End-to-end encryption is a security tool used by many applications, including the Facebook Messenger, WhatsApp and Signal, to further ensure the privacy of users. Messages sent using this tool are encrypted before leaving the sender's phone or computer, with a key unique to the devices at both ends of an exchange.
Even if they are monitored during transmission by one hacker or by a government agency, the messages can not be read by third parties, as the only ones Appliances that can decode them are those that belong to the sender and the intended recipient. However, the EU seems to be moving now against end-to-end encryption data, following a series of terrorist attacks that took place in Paris, Vienna and Nice.

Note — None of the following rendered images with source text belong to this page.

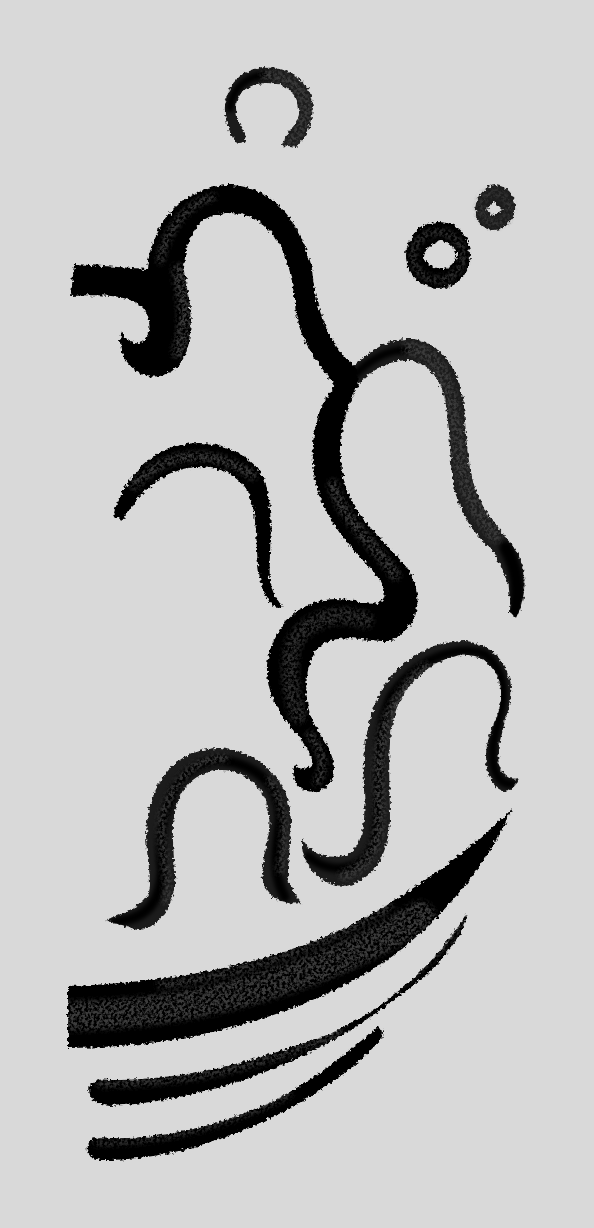
<!DOCTYPE html>
<html lang="en">
<head>
<meta charset="utf-8">
<title>Brush ink drawing</title>
<style>
:root { --paper: #d9d9d9; --ink: #050505; --ink-dry: #1b1b1b; --ink-worn: #3a3a3a; }
html, body { margin: 0; height: 100%; overflow: hidden; background: var(--paper); }
.drawing { display: block; width: 594px; height: 1228px; background: var(--paper); }
.wet { fill: var(--ink); }
.dry { fill: var(--ink-dry); }
.worn { fill: none; stroke: var(--ink-worn); stroke-linecap: round; }
.pool { fill: none; stroke: var(--ink); stroke-linecap: round; }
</style>
</head>
<body>
<svg class="drawing" viewBox="0 0 594 1228" width="594" height="1228" role="img" aria-label="Abstract brush drawing of curling ink lines above a curved hull and two waves">
  <defs>
    <filter id="rough-edge" filterUnits="userSpaceOnUse" x="0" y="0" width="594" height="1228">
      <feTurbulence type="fractalNoise" baseFrequency="0.3" numOctaves="2" seed="4" result="noise"/>
      <feDisplacementMap in="SourceGraphic" in2="noise" scale="6" xChannelSelector="R" yChannelSelector="G"/>
    </filter>
    <filter id="dry-grain" filterUnits="userSpaceOnUse" x="0" y="0" width="594" height="1228">
      <feGaussianBlur in="SourceGraphic" stdDeviation="2.5" result="soft"/>
      <feTurbulence type="fractalNoise" baseFrequency="0.35" numOctaves="3" seed="9"/>
      <feColorMatrix values="0 0 0 0 0  0 0 0 0 0  0 0 0 0 0  4 0 0 0 -1.5" result="grain"/>
      <feComposite in="soft" in2="grain" operator="in"/>
    </filter>
    <filter id="soft-pool" filterUnits="userSpaceOnUse" x="0" y="0" width="594" height="1228">
      <feGaussianBlur stdDeviation="2"/>
    </filter>

    <path id="crown" d="M235 142C229 130 224 120 225 106C227 82 245 67 267 67C293 68 313 85 313 107C312 125 305 140 296 147L282 145C284 138 288 132 292 128C298 122 301 113 298 103C294 90 282 83 267 83C250 83 236 92 236 107C236 118 240 127 245 133Q247 143 240 143Z"/>
    <path id="large-ring" fill-rule="evenodd" d="M438 222C459 222 470 236 470 255C469 276 457 288 438 288C418 287 406 273 406 255C408 235 420 223 438 222ZM440 241C431 244 424 249 424 258C426 265 435 269 443 269C452 268 457 262 456 253C453 245 448 241 440 241Z"/>
    <path id="small-ring" fill-rule="evenodd" d="M495 185C508 186 516 196 515 209C513 222 504 230 493 230C482 229 475 220 475 209C477 195 485 186 495 185ZM494 201L486 209L494 216L503 210Z"/>
    <path id="spine" d="M74 264L147 269C150 235 175 185 232 185C275 188 300 222 312 268C314 300 326 345 357 368L358 385C338 420 338 460 345 485C355 520 390 545 407 568C425 595 420 628 390 641C370 642 345 633 325 643C305 655 303 690 310 715C318 735 335 750 334 770C332 790 318 793 306 791C296 788 290 775 295 764C300 770 305 770 311 766C315 760 308 750 300 738C280 715 266 695 267 665C272 625 300 600 335 599C355 599 370 607 380 602C392 594 378 575 365 562C340 538 322 510 315 480C308 440 318 405 335 386C318 362 298 340 295 305C293 280 285 212 227 213C195 214 185 240 184 270C190 300 195 330 185 355C175 378 150 382 135 370C122 360 117 345 122 331C127 343 135 345 142 342C150 338 152 325 146 312C138 298 115 293 71 296Z"/>
    <path id="right-branch" d="M353 367C375 345 395 338 413 339C445 343 460 375 464 405C466 440 468 465 474 485C482 512 500 530 515 549C528 570 527 595 516 618L510 612C512 590 505 570 492 550C475 535 460 515 455 490C448 460 452 420 442 390C435 370 422 360 405 360C385 362 372 370 355 387Z"/>
    <path id="left-brow" d="M113 517C120 485 150 443 198 443C235 443 262 465 266 485C275 520 268 555 270 580C273 595 277 601 283 606L277 609C262 600 258 575 257 550C256 520 253 500 247 490C235 470 215 467 195 467C165 470 140 490 123 520Z"/>
    <path id="left-arch" d="M105 921C125 912 150 905 150 885C150 860 142 840 149 810C158 770 185 748 220 748C260 752 290 780 291 820C291 850 285 875 290 885Q295 895 302 903C285 905 270 900 264 885C258 860 272 840 269 815C265 785 245 770 220 770C190 772 175 795 173 825C172 850 176 870 175 885C172 910 155 930 138 930C130 929 125 924 105 921Z"/>
    <path id="right-arch" d="M302 838C310 855 330 860 347 855C362 848 366 825 364 790C362 750 368 710 385 685C405 655 435 641 465 641C500 645 513 675 511 695C506 725 495 745 499 765Q505 782 519 778Q515 791 503 791C488 785 484 765 487 745C492 725 503 710 501 690C499 665 480 653 460 655C430 660 405 685 396 710C386 740 390 780 390 820C388 855 375 880 345 886C320 885 300 865 302 838Z"/>
    <path id="hull" d="M68 986C180 983 290 960 370 915C430 880 475 845 512 809C490 860 440 925 380 965C300 1015 190 1048 68 1048Z"/>
    <path id="upper-wave" d="M90 1085Q95 1078 110 1080C200 1080 270 1055 330 1034C390 1005 430 970 467 914C460 945 430 975 400 995C340 1045 230 1100 110 1106Q85 1103 90 1085Z"/>
    <path id="lower-wave" d="M90 1140Q95 1136 110 1138C170 1140 230 1122 275 1100C315 1080 350 1050 378 1027Q386 1029 381 1039C350 1075 300 1105 260 1123C210 1145 160 1160 100 1160Q80 1155 90 1140Z"/>
    <clipPath id="ink-area">
      <use href="#crown"/><use href="#spine"/><use href="#right-branch"/><use href="#left-brow"/><use href="#left-arch"/><use href="#right-arch"/><use href="#hull"/><use href="#upper-wave"/><use href="#lower-wave"/>
    </clipPath>
  </defs>

  <rect width="594" height="1228" fill="var(--paper)"/>

  <g filter="url(#rough-edge)">
    <g class="dry">
      <use href="#crown"/>
      <use href="#right-branch"/>
      <use href="#left-arch"/>
      <use href="#right-arch"/>
    </g>
    <g class="wet">
      <use href="#large-ring"/>
      <use href="#small-ring" class="dry"/>
      <use href="#spine"/>
      <use href="#left-brow"/>
      <use href="#hull"/>
      <use href="#upper-wave"/>
      <use href="#lower-wave"/>
    </g>
  </g>

  <g clip-path="url(#ink-area)">
    <g class="pool" filter="url(#soft-pool)" stroke-width="8">
      <path d="M230 108C232 88 248 75 267 75"/>
      <path d="M353 377C368 361 385 350 406 350"/>
      <path d="M506 548C518 570 520 590 515 612" stroke-width="14"/>
      <path d="M115 922C150 918 160 900 162 870C156 810 178 762 220 760C262 765 280 790 280 820C276 850 272 875 285 897" stroke-width="10"/>
      <path d="M308 856C330 876 365 872 374 840C382 790 372 730 392 694C420 655 460 645 485 654C515 680 500 710 493 745C491 770 498 785 512 784" stroke-width="9"/>
    </g>
    <g class="worn" filter="url(#dry-grain)">
      <path d="M267 75C288 76 305 90 306 108Q304 130 290 142" stroke-width="12"/>
      <path d="M160 260C168 225 190 203 212 197" stroke-width="8"/>
      <path d="M178 270C186 310 186 330 178 352" stroke-width="13"/>
      <path d="M333 485C342 520 380 550 395 575" stroke-width="11"/>
      <path d="M365 620C335 610 305 620 293 645C286 670 292 695 298 715" stroke-width="17" opacity=".8"/>
      <path d="M310 735C326 755 325 770 317 782" stroke-width="8"/>
      <path d="M410 348C445 352 451 400 457 430C459 470 465 500 495 535" stroke-width="15"/>
      <path d="M135 485C165 451 210 447 252 475" stroke-width="10"/>
      <path d="M166 900C172 870 155 840 164 810C176 780 192 758 225 758" stroke-width="8"/>
      <path d="M270 780C290 810 285 840 280 870" stroke-width="8"/>
      <path d="M345 875C385 860 380 820 379 780C377 740 388 700 425 668" stroke-width="12"/>
      <path d="M68 1016C180 1015 310 985 420 916" stroke-width="30"/>
      <path d="M160 985C250 974 330 943 390 907" stroke-width="7"/>
      <path d="M100 1084C200 1084 280 1060 340 1032" stroke-width="7"/>
      <path d="M390 990C425 965 445 945 460 925" stroke-width="9"/>
      <path d="M95 1143C170 1144 240 1120 290 1095" stroke-width="5"/>
    </g>
  </g>
  <g class="worn" filter="url(#dry-grain)" stroke-width="8" opacity=".8">
    <ellipse cx="438" cy="256" rx="25" ry="24"/>
    <ellipse cx="495" cy="208" rx="14" ry="15"/>
  </g>
</svg>
</body>
</html>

Home Affairs ministers from EU member states earlier this month called on heads of state to address the issue of data encryption so that digital data can be collected and used legally by the competent authorities.
This move comes after the leak of many EU documents. One of those originally posted by Political, concerned measures against end-to-end encryption as a way to combat child abuse, suggesting that "the fight against this type of illegal content was the least controversial". The privacy end-to-end encryption poses a problem for government agencies trying to monitor criminal activity and communications.
EU representative stated in CNBC that EU regulators they have long sought a balance between the privacy of individuals and the ability of the police to do their job. In addition, Member States have, in many cases, sought solutions that allow law enforcement and other competent authorities to obtain legal access in digital evidence, without prohibiting or weakening encryption.
As set out in the Union's July Security Strategy, the bloc advocates an approach that maintains the effectiveness of encryption in protecting the privacy and security of communications, while providing an effective response to serious crimes and terrorist incidents.
The EU coordinator for counter-terrorism, Gilles de Kerchove, sought to do so by avoiding a "back-door" approach in favor of what he sees as a "front-door" counterpart, in which a third party cooperates, instead of without, with the consent of the of the encryption provider.
Ray Walsh, a digital privacy expert at ProPrivacy, said such an approach was impossible, adding that it would eliminate data ownership and access control, which would inevitably lead to fundamental vulnerabilities. He also stressed that the adoption of this type of legislation would be detrimental to the general public. Walsh is skeptical that the back-door approach is ready for discussion, stressing that it poses problems for national security and data privacy, without really reducing the likelihood that criminals will find secret means of communication, either through the dark web or through other encrypted media.
"In addition, Walsh emphasized that the possibility of free and private communication is a fundamental human right in any free and open society," he said. Abolishing the ability of citizens to share information without complying with it will lead to higher levels of censorship and the inability of people to exercise freedom of expression.
In addition, Alex Clarkson, a lecturer in German, European and international studies at King's College London, noted that measures such as those being discussed are an ongoing part of the governments' agenda.